(Beginning of Supplied material)

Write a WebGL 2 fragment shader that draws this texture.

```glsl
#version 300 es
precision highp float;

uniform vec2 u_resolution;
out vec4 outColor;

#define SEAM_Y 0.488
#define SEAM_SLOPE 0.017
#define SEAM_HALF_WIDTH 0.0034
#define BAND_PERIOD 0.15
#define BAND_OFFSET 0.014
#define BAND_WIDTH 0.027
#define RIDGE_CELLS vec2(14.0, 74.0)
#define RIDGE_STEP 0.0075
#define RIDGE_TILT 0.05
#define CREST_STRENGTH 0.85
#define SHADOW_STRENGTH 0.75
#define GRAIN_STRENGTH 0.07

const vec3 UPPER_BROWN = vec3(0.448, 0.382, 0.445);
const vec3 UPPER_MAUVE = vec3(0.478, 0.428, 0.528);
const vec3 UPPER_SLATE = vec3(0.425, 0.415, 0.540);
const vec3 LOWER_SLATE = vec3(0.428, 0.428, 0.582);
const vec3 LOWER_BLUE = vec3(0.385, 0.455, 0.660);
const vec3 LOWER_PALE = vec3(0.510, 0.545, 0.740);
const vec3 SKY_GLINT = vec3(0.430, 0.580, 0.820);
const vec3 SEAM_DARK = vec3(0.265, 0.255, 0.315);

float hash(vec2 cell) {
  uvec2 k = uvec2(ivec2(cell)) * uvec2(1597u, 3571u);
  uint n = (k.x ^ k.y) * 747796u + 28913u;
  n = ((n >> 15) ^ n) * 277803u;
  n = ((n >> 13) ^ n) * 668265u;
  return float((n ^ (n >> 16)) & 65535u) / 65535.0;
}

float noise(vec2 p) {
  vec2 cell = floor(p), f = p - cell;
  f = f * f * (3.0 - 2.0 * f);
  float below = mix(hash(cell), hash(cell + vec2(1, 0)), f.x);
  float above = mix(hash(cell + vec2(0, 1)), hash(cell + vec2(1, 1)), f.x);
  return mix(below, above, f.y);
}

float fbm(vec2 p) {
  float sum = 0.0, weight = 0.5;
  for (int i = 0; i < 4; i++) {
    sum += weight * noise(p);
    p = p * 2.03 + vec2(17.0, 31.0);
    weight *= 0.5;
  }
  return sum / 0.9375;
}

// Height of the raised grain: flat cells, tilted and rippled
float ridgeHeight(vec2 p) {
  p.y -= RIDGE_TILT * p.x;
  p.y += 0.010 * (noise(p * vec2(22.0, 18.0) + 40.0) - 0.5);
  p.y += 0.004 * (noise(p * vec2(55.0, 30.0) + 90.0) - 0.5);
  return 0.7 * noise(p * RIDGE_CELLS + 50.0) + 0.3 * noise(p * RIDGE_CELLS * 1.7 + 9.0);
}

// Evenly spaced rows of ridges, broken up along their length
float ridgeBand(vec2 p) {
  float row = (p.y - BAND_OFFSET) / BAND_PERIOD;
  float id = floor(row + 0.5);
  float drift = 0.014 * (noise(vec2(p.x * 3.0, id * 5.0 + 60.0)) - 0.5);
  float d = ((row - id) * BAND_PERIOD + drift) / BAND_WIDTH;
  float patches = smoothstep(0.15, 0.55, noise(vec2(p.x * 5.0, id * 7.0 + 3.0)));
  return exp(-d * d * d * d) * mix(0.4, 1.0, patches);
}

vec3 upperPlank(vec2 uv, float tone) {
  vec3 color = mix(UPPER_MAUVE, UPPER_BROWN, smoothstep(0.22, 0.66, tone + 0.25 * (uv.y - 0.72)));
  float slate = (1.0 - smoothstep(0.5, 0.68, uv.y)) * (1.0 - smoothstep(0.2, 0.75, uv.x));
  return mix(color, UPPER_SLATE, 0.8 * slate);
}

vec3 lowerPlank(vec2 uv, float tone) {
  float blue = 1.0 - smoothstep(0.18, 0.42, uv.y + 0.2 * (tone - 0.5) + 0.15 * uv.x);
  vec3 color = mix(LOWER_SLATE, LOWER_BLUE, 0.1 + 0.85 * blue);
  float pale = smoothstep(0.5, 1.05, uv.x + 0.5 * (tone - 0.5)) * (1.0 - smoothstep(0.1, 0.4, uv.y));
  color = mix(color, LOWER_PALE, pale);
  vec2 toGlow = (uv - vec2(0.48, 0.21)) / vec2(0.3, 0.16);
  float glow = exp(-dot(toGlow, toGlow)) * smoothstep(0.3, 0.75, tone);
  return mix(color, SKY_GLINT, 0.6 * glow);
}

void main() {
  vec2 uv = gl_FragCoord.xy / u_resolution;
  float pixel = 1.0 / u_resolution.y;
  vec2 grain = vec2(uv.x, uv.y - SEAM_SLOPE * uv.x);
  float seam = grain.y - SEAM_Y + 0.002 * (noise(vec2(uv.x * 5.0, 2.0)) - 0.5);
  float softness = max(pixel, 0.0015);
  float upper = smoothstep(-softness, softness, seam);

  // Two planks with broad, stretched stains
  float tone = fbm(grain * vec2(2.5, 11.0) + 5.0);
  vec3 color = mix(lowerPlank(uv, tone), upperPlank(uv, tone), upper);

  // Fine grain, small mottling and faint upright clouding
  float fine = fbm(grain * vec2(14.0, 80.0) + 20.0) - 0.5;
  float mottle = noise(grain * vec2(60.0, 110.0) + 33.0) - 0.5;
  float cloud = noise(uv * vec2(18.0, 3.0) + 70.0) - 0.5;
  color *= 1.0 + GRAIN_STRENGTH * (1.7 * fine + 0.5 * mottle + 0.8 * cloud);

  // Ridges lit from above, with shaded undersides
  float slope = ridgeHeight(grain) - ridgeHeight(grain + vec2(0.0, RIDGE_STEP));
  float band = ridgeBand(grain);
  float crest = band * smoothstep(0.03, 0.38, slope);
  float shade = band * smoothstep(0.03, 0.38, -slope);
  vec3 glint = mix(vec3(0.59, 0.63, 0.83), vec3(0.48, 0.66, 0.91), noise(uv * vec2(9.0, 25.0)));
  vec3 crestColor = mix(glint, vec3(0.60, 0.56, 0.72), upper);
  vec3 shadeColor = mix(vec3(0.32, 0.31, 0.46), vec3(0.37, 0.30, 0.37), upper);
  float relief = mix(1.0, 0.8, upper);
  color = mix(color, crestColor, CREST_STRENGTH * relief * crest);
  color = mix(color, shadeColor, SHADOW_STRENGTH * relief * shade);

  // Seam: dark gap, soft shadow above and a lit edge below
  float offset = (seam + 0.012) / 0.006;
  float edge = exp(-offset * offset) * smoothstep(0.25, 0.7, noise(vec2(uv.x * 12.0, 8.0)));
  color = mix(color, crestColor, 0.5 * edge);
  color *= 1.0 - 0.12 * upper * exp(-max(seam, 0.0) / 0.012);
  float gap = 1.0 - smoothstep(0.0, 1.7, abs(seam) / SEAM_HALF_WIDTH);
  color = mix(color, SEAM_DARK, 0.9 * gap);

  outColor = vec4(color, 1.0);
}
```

(End of Supplied material)

Task instructions: All lines above containing the string "relief" are to be collected.

Answer:
  float relief = mix(1.0, 0.8, upper);
  color = mix(color, crestColor, CREST_STRENGTH * relief * crest);
  color = mix(color, shadeColor, SHADOW_STRENGTH * relief * shade);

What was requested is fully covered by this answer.